*Exercise description*. Exactly the lines from the one with "mensagem de<br>cadastro Realiazado</div>" to the end of the entries should appear in your answer, retyped word for word.
[Available data Boundary: Start]
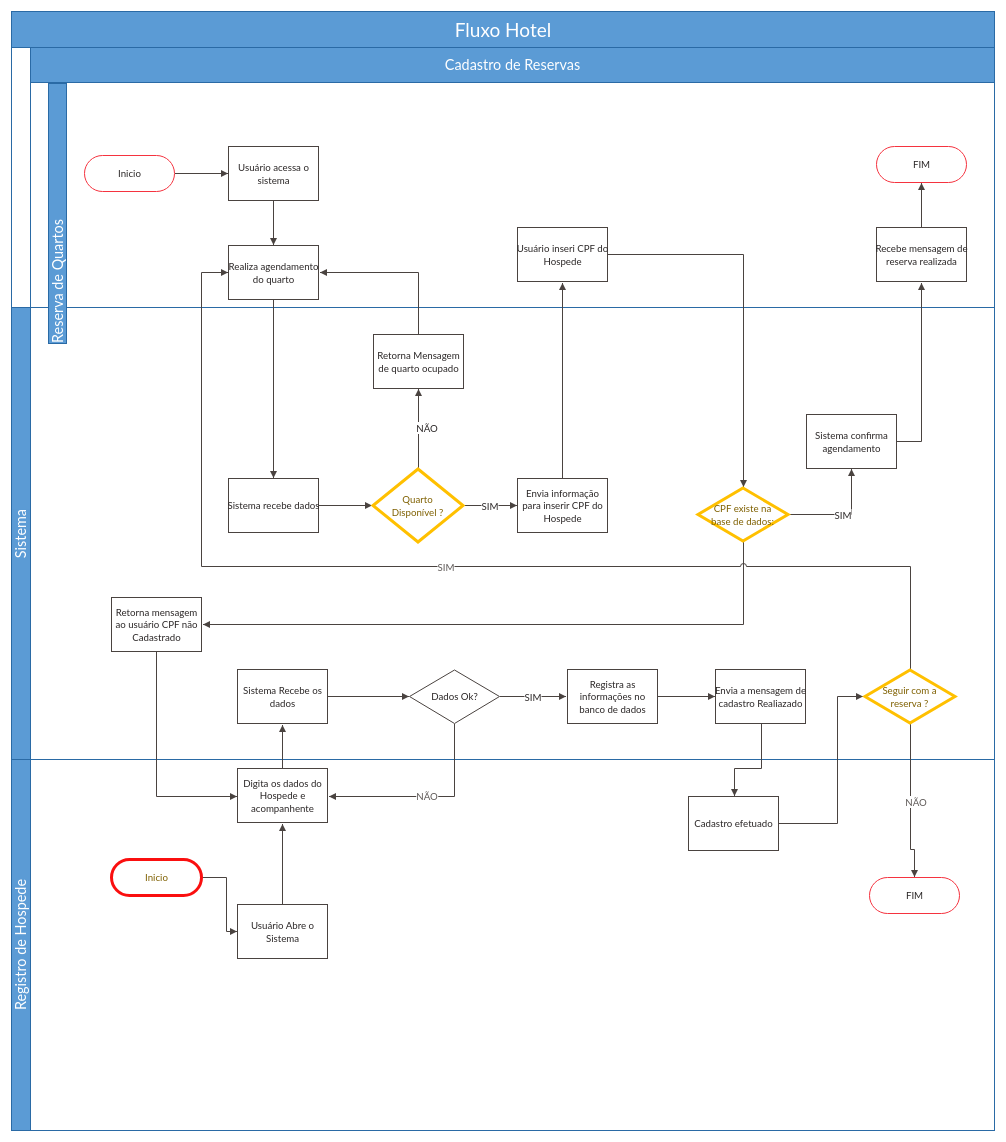
<!DOCTYPE html>
<html lang="pt-BR">
<head>
<meta charset="utf-8">
<title>Fluxo Hotel</title>
<style>
:root {
  --band: #5b9bd5;
  --band-line: #2a6aa5;
  --ink: #2b2727;
  --line: #4a4340;
  --terminal: #f5333f;
  --start: #fa0f0f;
  --gold: #ffc000;
  --gold-text: #7f6000;
  --paper: #fff;
}
* { box-sizing: border-box; margin: 0; }
body {
  position: relative;
  width: 1006px;
  height: 1142px;
  overflow: hidden;
  background: var(--paper);
  color: var(--ink);
  font: 9.7px/12.5px Lato, "Open Sans", sans-serif;
}
.pool {
  position: absolute;
  left: 11px;
  top: 11px;
  width: 984px;
  height: 1120px;
  display: grid;
  grid-template-columns: 18px 1fr;
  grid-template-rows: 35px 36px 224px 452px 371px;
  border: 1px solid var(--band-line);
}
.band {
  display: flex;
  align-items: center;
  justify-content: center;
  background: var(--band);
  color: var(--paper);
  font-size: 14.4px;
  line-height: 18px;
  font-weight: 400;
  white-space: nowrap;
}
.pool-title { grid-column: 1 / 3; font-size: 19px; }
.pool-subtitle { grid-column: 2; grid-row: 2; border: solid var(--band-line); border-width: 1px 0 1px 1px; }
.corner { grid-column: 1; grid-row: 2 / 4; border-top: 1px solid var(--band-line); }
.lane { grid-column: 2; border-left: 1px solid var(--band-line); }
.lane-reservas { grid-row: 3; }
.lane-sistema { grid-row: 4; border-top: 1px solid var(--band-line); }
.lane-registro { grid-row: 5; border-top: 1px solid var(--band-line); }
.lane-name { grid-column: 1; border-top: 1px solid var(--band-line); }
.name-sistema { grid-row: 4; }
.name-registro { grid-row: 5; }
.vertical { writing-mode: vertical-rl; transform: rotate(180deg); }
.name-reservas {
  position: absolute;
  left: 48px;
  top: 83px;
  width: 19px;
  height: 261px;
  border: 1px solid var(--band-line);
  justify-content: flex-start;
}
.connectors { position: absolute; left: 0; top: 0; }
.connectors .flow path { fill: none; stroke: var(--line); stroke-width: 1; marker-end: url(#arrow); }
.connectors .decision { fill: var(--paper); stroke: var(--gold); stroke-width: 3; }
.connectors .plain { stroke: var(--line); stroke-width: 1; }
.node {
  position: absolute;
  left: var(--x);
  top: var(--y);
  width: 91px;
  height: 55px;
  display: flex;
  align-items: center;
  justify-content: center;
  text-align: center;
  white-space: nowrap;
}
.step { border: 1px solid var(--line); background: var(--paper); }
.terminal { height: 37px; border: 1px solid var(--terminal); border-radius: 19px; background: var(--paper); }
.terminal.start { width: 93px; height: 39px; border: 3px solid var(--start); border-radius: 20px; color: var(--gold-text); }
.question { color: var(--gold-text); }
.question.neutral { color: var(--ink); }
.answer {
  position: absolute;
  left: var(--x);
  top: var(--y);
  transform: translate(-50%, -50%);
  background: var(--paper);
  line-height: 12px;
}
.answer.soft { color: #5e5957; }
</style>
</head>
<body>
<main class="pool">
  <h1 class="band pool-title">Fluxo Hotel</h1>
  <h2 class="band pool-subtitle">Cadastro de Reservas</h2>
  <div class="corner"></div>
  <section class="lane lane-reservas"></section>
  <div class="band lane-name name-sistema"><h3 class="band vertical">Sistema</h3></div>
  <section class="lane lane-sistema"></section>
  <div class="band lane-name name-registro"><h3 class="band vertical">Registro de Hospede</h3></div>
  <section class="lane lane-registro"></section>
</main>
<h3 class="band vertical name-reservas">Reserva de Quartos</h3>

<svg class="connectors" width="1006" height="1142" viewBox="0 0 1006 1142" aria-hidden="true">
  <defs>
    <marker id="arrow" markerUnits="userSpaceOnUse" markerWidth="8" markerHeight="8" refX="7" refY="4" orient="auto">
      <path d="M0 0.5L7 4L0 7.5Z" fill="#4a4340"/>
    </marker>
  </defs>
  <g class="flow">
    <path d="M175 173.5H228"/>
    <path d="M273.5 201V245"/>
    <path d="M273.5 300V478"/>
    <path d="M319 505.5H372"/>
    <path d="M418.5 468V389"/>
    <path d="M418.5 334V272.5H320"/>
    <path d="M464 505.5H517"/>
    <path d="M562.5 478V283"/>
    <path d="M608 254.5H743.5V487"/>
    <path d="M789 514.5H851.5V469"/>
    <path d="M897 441.5H921.5V283"/>
    <path d="M921.5 228V183"/>
    <path d="M743.5 542V624.5H203"/>
    <path d="M156.5 652V796.5H237"/>
    <path d="M282.5 769V725"/>
    <path d="M328 696.5H409"/>
    <path d="M500 696.5H566"/>
    <path d="M454.5 724V796.5H329"/>
    <path d="M657 696.5H715"/>
    <path d="M761.5 724V768.5H734.5V796"/>
    <path d="M779 823.5H837.5V696.5H863"/>
    <path d="M910.5 669V566.5H746.5A3 3 0 0 0 740.5 566.5H201.5V272.5H228"/>
    <path d="M910.5 724V849.5H914.5V877"/>
    <path d="M202 877.5H226.5V931.5H237"/>
    <path d="M282.5 904V824"/>
  </g>
  <polygon class="decision" points="418,469 463,505.5 418,542 373,505.5"/>
  <polygon class="decision" points="743,488 788,514.5 743,541 698,514.5"/>
  <polygon class="decision" points="910,670 955,696.5 910,723 865,696.5"/>
  <polygon class="decision plain" points="454.5,670 499.5,696.5 454.5,723.5 409.5,696.5"/>
</svg>

<div class="node terminal" style="--x:84px;--y:155px">Inicio</div>
<div class="node step" style="--x:228px;--y:146px">Usuário acessa o<br>sistema</div>
<div class="node step" style="--x:228px;--y:245px">Realiza agendamento<br>do quarto</div>
<div class="node step" style="--x:517px;--y:227px">Usuário inseri CPF do<br>Hospede</div>
<div class="node step" style="--x:876px;--y:227px">Recebe mensagem de<br>reserva realizada</div>
<div class="node terminal" style="--x:876px;--y:146px">FIM</div>

<div class="node step" style="--x:373px;--y:334px">Retorna Mensagem<br>de quarto ocupado</div>
<div class="node step" style="--x:228px;--y:478px">Sistema recebe dados</div>
<div class="node question" style="--x:372px;--y:478px">Quarto<br>Disponível ?</div>
<div class="node step" style="--x:517px;--y:478px">Envia informação<br>para inserir CPF do<br>Hospede</div>
<div class="node question" style="--x:697px;--y:487px">CPF existe na<br>base de dados:</div>
<div class="node step" style="--x:806px;--y:414px">Sistema confirma<br>agendamento</div>
<div class="node step" style="--x:111px;--y:597px">Retorna mensagem<br>ao usuário CPF não<br>Cadastrado</div>
<div class="node step" style="--x:237px;--y:669px">Sistema Recebe os<br>dados</div>
<div class="node question neutral" style="--x:409px;--y:669px">Dados Ok?</div>
<div class="node step" style="--x:567px;--y:669px">Registra as<br>informações no<br>banco de dados</div>
<div class="node step" style="--x:715px;--y:669px">Envia a mensagem de<br>cadastro Realiazado</div>
<div class="node question" style="--x:864px;--y:669px">Seguir com a<br>reserva ?</div>

<div class="node step" style="--x:237px;--y:768px">Digita os dados do<br>Hospede e<br>acompanhente</div>
<div class="node step" style="--x:688px;--y:796px">Cadastro efetuado</div>
<div class="node terminal start" style="--x:110px;--y:858px">Inicio</div>
<div class="node step" style="--x:237px;--y:904px">Usuário Abre o<br>Sistema</div>
<div class="node terminal" style="--x:869px;--y:877px">FIM</div>

<span class="answer" style="--x:427px;--y:428px">NÃO</span>
<span class="answer" style="--x:490px;--y:506px">SIM</span>
<span class="answer" style="--x:843px;--y:515px">SIM</span>
<span class="answer soft" style="--x:446px;--y:567px">SIM</span>
<span class="answer" style="--x:533px;--y:697px">SIM</span>
<span class="answer soft" style="--x:427px;--y:796px">NÃO</span>
<span class="answer soft" style="--x:916px;--y:802px">NÃO</span>
</body>
</html>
[Available data Boundary: End]
*Answer area*.
<div class="node step" style="--x:715px;--y:669px">Envia a mensagem de<br>cadastro Realiazado</div>
<div class="node question" style="--x:864px;--y:669px">Seguir com a<br>reserva ?</div>

<div class="node step" style="--x:237px;--y:768px">Digita os dados do<br>Hospede e<br>acompanhente</div>
<div class="node step" style="--x:688px;--y:796px">Cadastro efetuado</div>
<div class="node terminal start" style="--x:110px;--y:858px">Inicio</div>
<div class="node step" style="--x:237px;--y:904px">Usuário Abre o<br>Sistema</div>
<div class="node terminal" style="--x:869px;--y:877px">FIM</div>

<span class="answer" style="--x:427px;--y:428px">NÃO</span>
<span class="answer" style="--x:490px;--y:506px">SIM</span>
<span class="answer" style="--x:843px;--y:515px">SIM</span>
<span class="answer soft" style="--x:446px;--y:567px">SIM</span>
<span class="answer" style="--x:533px;--y:697px">SIM</span>
<span class="answer soft" style="--x:427px;--y:796px">NÃO</span>
<span class="answer soft" style="--x:916px;--y:802px">NÃO</span>
</body>
</html>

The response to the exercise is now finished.